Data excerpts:
□ □ □ □ □

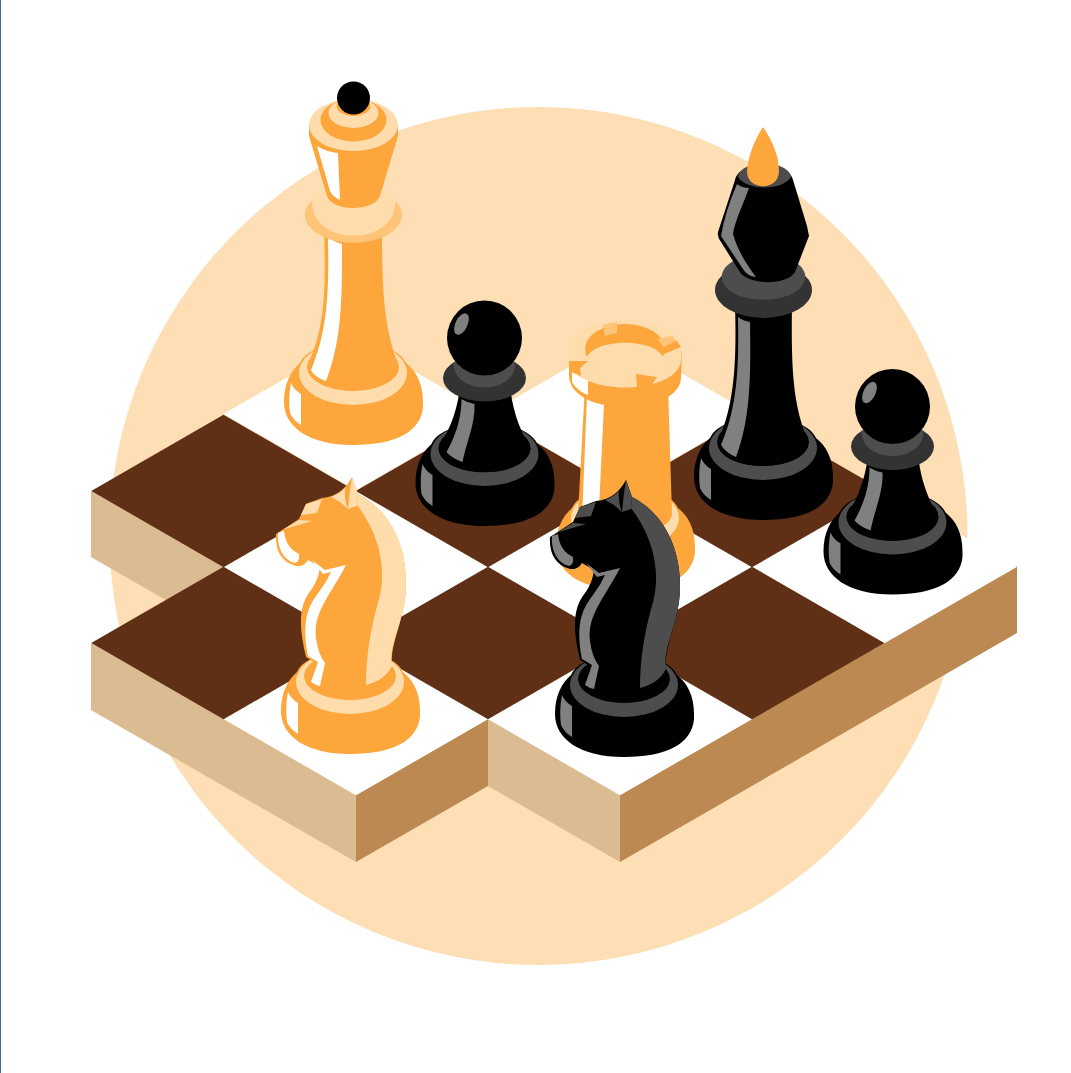
<!DOCTYPE html>
<html lang="en">
<head>
<meta charset="utf-8">
<title>Isometric chess board</title>
<style>
:root {
  --paper: #ffffff;
  --edge-line: #41698f;
  --disc: #fedeb4;
  --tile-dark: #603016;
  --tile-light: #ffffff;
  --side-light: #dbbb91;
  --side-dark: #bb8951;
  --amber: #fca63c;
  --cream: #fedcab;
  --amber-soft: #fec478;
}
html, body { margin: 0; background: var(--paper); overflow: hidden; }
svg { display: block; width: 1071px; height: 1073px; }
.light-piece { --body: var(--amber); --rim: var(--cream); --mane: var(--cream); --shine: #ffffff; --collar: var(--amber-soft); --collar-top: var(--cream); }
.dark-piece { --body: #000000; --rim: #4d4d4d; --mane: #4d4d4d; --shine: #808080; --collar: #333333; --collar-top: #4d4d4d; }
.body { fill: var(--body); }
.rim { fill: var(--rim); }
.mane { fill: var(--mane); }
.shine { fill: var(--shine); }
.collar { fill: var(--collar); }
.collar-top { fill: var(--collar-top); }
.tiles-dark { fill: var(--tile-dark); }
.tiles-light { fill: var(--tile-light); }
.sides-left { fill: var(--side-light); }
.sides-right { fill: var(--side-dark); }
</style>
</head>
<body>
<svg viewBox="0 0 1071 1073" role="img" aria-label="Chess pieces on a section of an isometric chess board">
  <defs>
    <polygon id="tile" points="-132.3,0 0,-76.3 132.3,0 0,76.3"/>

    <g id="foot">
      <path class="body" d="M-69-43C-69-62-62-74-53-82C-40-110 40-110 53-82C63-74 70-62 70-43V-38C68-14 44 0 0 0C-44 0-69-18-69-43Z"/>
      <ellipse class="rim" cy="-72" rx="54" ry="32"/>
      <ellipse class="body" cy="-78" rx="46" ry="24"/>
      <path class="shine" d="M-62-62Q-59-55-52-51V-20Q-60-25-63-32Q-65-47-62-62Z"/>
    </g>

    <g id="pawn">
      <use href="#foot"/>
      <path class="body" d="M-25-136C-28-110-38-92-46-77C-42-46 42-46 46-77C38-92 29-110 26-136Z"/>
      <path class="shine" d="M-23-127Q-17-123-10-122C-9-103-18-84-22-64Q-33-68-38-74C-30-88-23-106-23-127Z"/>
      <ellipse class="collar" cy="-148" rx="41.5" ry="23.5"/>
      <path class="collar-top" d="M-31-164C-32-130 32-130 31-164Z"/>
      <circle class="body" cy="-188" r="37.5"/>
      <ellipse class="shine" cx="-23" cy="-202" rx="6" ry="11.5" transform="rotate(26 -23 -202)"/>
    </g>

    <g id="knight">
      <use href="#foot" x="350" y="754"/>
      <path class="body" d="M352 477L358 494C393 512 407 550 406 586C405 622 388 644 392 674C388 696 318 698 309 684L317 664L306 657C299 628 298 606 311 590C317 582 319 574 320 567L308 560Q304 567 296 566C281 562 275 550 276 534L299 519L306 504L322 498C337 497 346 488 352 477Z"/>
      <path class="mane" d="M358 494C393 512 407 550 406 586C405 622 388 644 392 666Q384 681 366 685C366 658 370 632 377 606C388 574 381 536 357 505Z"/>
      <path class="mane" d="M352 477L358 494L357 506L348 509L350 490Z"/>
      <path class="mane" d="M331 497Q339 494 345 488Q344 500 348 509L340 502Z"/>
      <path class="mane" d="M306 504L322 499L317 513L301 515Z"/>
      <path class="mane" d="M276 534L299 520L312 521L285 529Z"/>
      <path class="shine" d="M278 533L284 531C285 543 291 550 299 554Q300 562 295 563C283 560 277 547 278 533Z"/>
      <path class="shine" d="M312 560L325 570L346 565C330 596 313 612 316 638Q318 654 325 663L320 686Q315 685 311 682L318 662L308 656C300 614 312 602 321 589Q327 581 331 572L323 574Z"/>
    </g>
  </defs>

  <rect width="1071" height="1073" fill="#fff"/>
  <rect width="1" height="1073" fill="var(--edge-line)"/>
  <circle cx="538.500" cy="536" r="429" fill="var(--disc)"/>

  <g id="board">
    <g class="sides-left">
      <polygon points="91,491 223,567 223,633 91,557"/>
      <polygon points="91,643 356,795 356,862 91,710"/>
      <polygon points="488,719 620,795 620,862 488,786"/>
    </g>
    <g class="sides-right">
      <polygon points="356,795 488,719 488,786 356,862"/>
      <polygon points="620,795 1017,566 1017,633 620,862"/>
    </g>
    <g class="tiles-light">
      <use href="#tile" x="356" y="414"/>
      <use href="#tile" x="620" y="414"/>
      <use href="#tile" x="356" y="567"/>
      <use href="#tile" x="620" y="567"/>
      <use href="#tile" x="884.500" y="567"/>
      <use href="#tile" x="356" y="719"/>
      <use href="#tile" x="620" y="719"/>
    </g>
    <g class="tiles-dark">
      <use href="#tile" x="223.500" y="491"/>
      <use href="#tile" x="488" y="491"/>
      <use href="#tile" x="752" y="491"/>
      <use href="#tile" x="223.500" y="643"/>
      <use href="#tile" x="488" y="643"/>
      <use href="#tile" x="752" y="643"/>
    </g>
  </g>

  <g id="light-queen" class="light-piece">
    <use href="#foot" x="353" y="445"/>
    <path class="body" d="M324 230C326 290 325 328 308 364C304 399 402 399 398 364C384 328 382 290 382 230Z"/>
    <path class="shine" d="M328 237Q334 242 342 244C342 300 342 340 326 381Q314 377 311 370C328 330 329 290 328 237Z"/>
    <ellipse class="collar" cx="353.500" cy="215" rx="48.500" ry="28"/>
    <path class="collar-top" d="M312 199C308 248 399 248 395 199C382 181 326 181 312 199Z"/>
    <path class="body" d="M309 126V136L327 196C332 212 374 212 380 196L398 136V126Z"/>
    <path class="shine" d="M317 146Q327 152 338 153L340 200Q333 197 330 191Z"/>
    <ellipse class="rim" cx="353.500" cy="125" rx="44.500" ry="26"/>
    <ellipse class="body" cx="353.500" cy="120" rx="33" ry="21.500"/>
    <ellipse class="rim" cx="353.500" cy="113" rx="25" ry="15"/>
    <ellipse class="body" cx="353.500" cy="106" rx="17" ry="10"/>
    <circle cx="353.500" cy="98" r="16.500" fill="#000"/>
  </g>

  <use id="dark-pawn-left" class="dark-piece" href="#pawn" x="484.500" y="526"/>

  <g id="light-rook" class="light-piece">
    <use href="#foot" x="625" y="590"/>
    <path class="body" d="M585 385L578 515C585 542 665 542 672 515L668 385Z"/>
    <path class="shine" d="M587 396Q594 402 604 404L598 530Q586 526 582 519Z"/>
    <path class="body" d="M569 352V376C571 418 679 416 681 378L682 352Z"/>
    <path class="shine" d="M572 370Q578 377 588 380V395Q577 391 572 382Z"/>
    <path class="rim" d="M568 350C570 310 680 310 682 350L681 362C673 396 577 396 569 362Z"/>
    <ellipse class="body" cx="625" cy="349" rx="40" ry="25"/>
    <path class="rim" d="M587 357C596 338 654 338 663 357C654 380 596 380 587 357Z"/>
    <g class="body">
      <path d="M569 361L588 361L580 368L581 376L569 371Z"/>
      <path d="M636 374L657 377L649 389L637 387Z"/>
      <path d="M662 348L676 340L681 347L664 354Z"/>
    </g>
    <path fill="var(--amber-soft)" d="M603 325L617 322V333L605 336Z"/>
    <path fill="var(--amber-soft)" d="M658 339L672 336L676 341L663 347Z"/>
  </g>

  <g id="dark-king" class="dark-piece">
    <use href="#foot" x="763" y="520"/>
    <path class="body" d="M735 305C737 370 733 408 718 441C715 474 811 474 808 441C793 405 791 370 792 305Z"/>
    <path class="shine" d="M738 317Q743 321 750 322C751 380 750 420 736 457Q726 453 721 445C737 408 739 370 738 317Z"/>
    <ellipse class="collar" cx="763.500" cy="290" rx="48.500" ry="28"/>
    <path class="collar-top" d="M722 274C718 308 809 308 805 274C798 248 729 248 722 274Z"/>
    <path class="body" d="M735 180L718 232Q717 237 721 242L738 269C745 286 787 286 795 272L809 236L807 226L793 180C788 159 740 159 735 180Z"/>
    <path class="shine" d="M737 184Q742 188 749 188C742 207 735 221 733 234C737 249 746 264 756 277Q747 276 743 269L721 236Q725 212 737 184Z"/>
    <path class="rim" d="M738 177C740 159 788 159 791 177C782 191 747 191 738 177Z"/>
    <path fill="var(--amber)" d="M763 127C773 142 779 156 779 172C778 191 748 191 747 172C748 156 754 141 763 127Z"/>
  </g>

  <use id="dark-pawn-right" class="dark-piece" href="#pawn" x="892.500" y="594.500"/>
  <use id="light-knight" class="light-piece" href="#knight"/>
  <use id="dark-knight" class="dark-piece" href="#knight" x="274" y="3"/>
</svg>
</body>
</html>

□ □ □ □ □

**PROMPT**
Report each line in the data above that holds the word "foot" by copying it.

**SOLUTION TO THIS EXERCISE**
    <g id="foot">
      <use href="#foot"/>
      <use href="#foot" x="350" y="754"/>
    <use href="#foot" x="353" y="445"/>
    <use href="#foot" x="625" y="590"/>
    <use href="#foot" x="763" y="520"/>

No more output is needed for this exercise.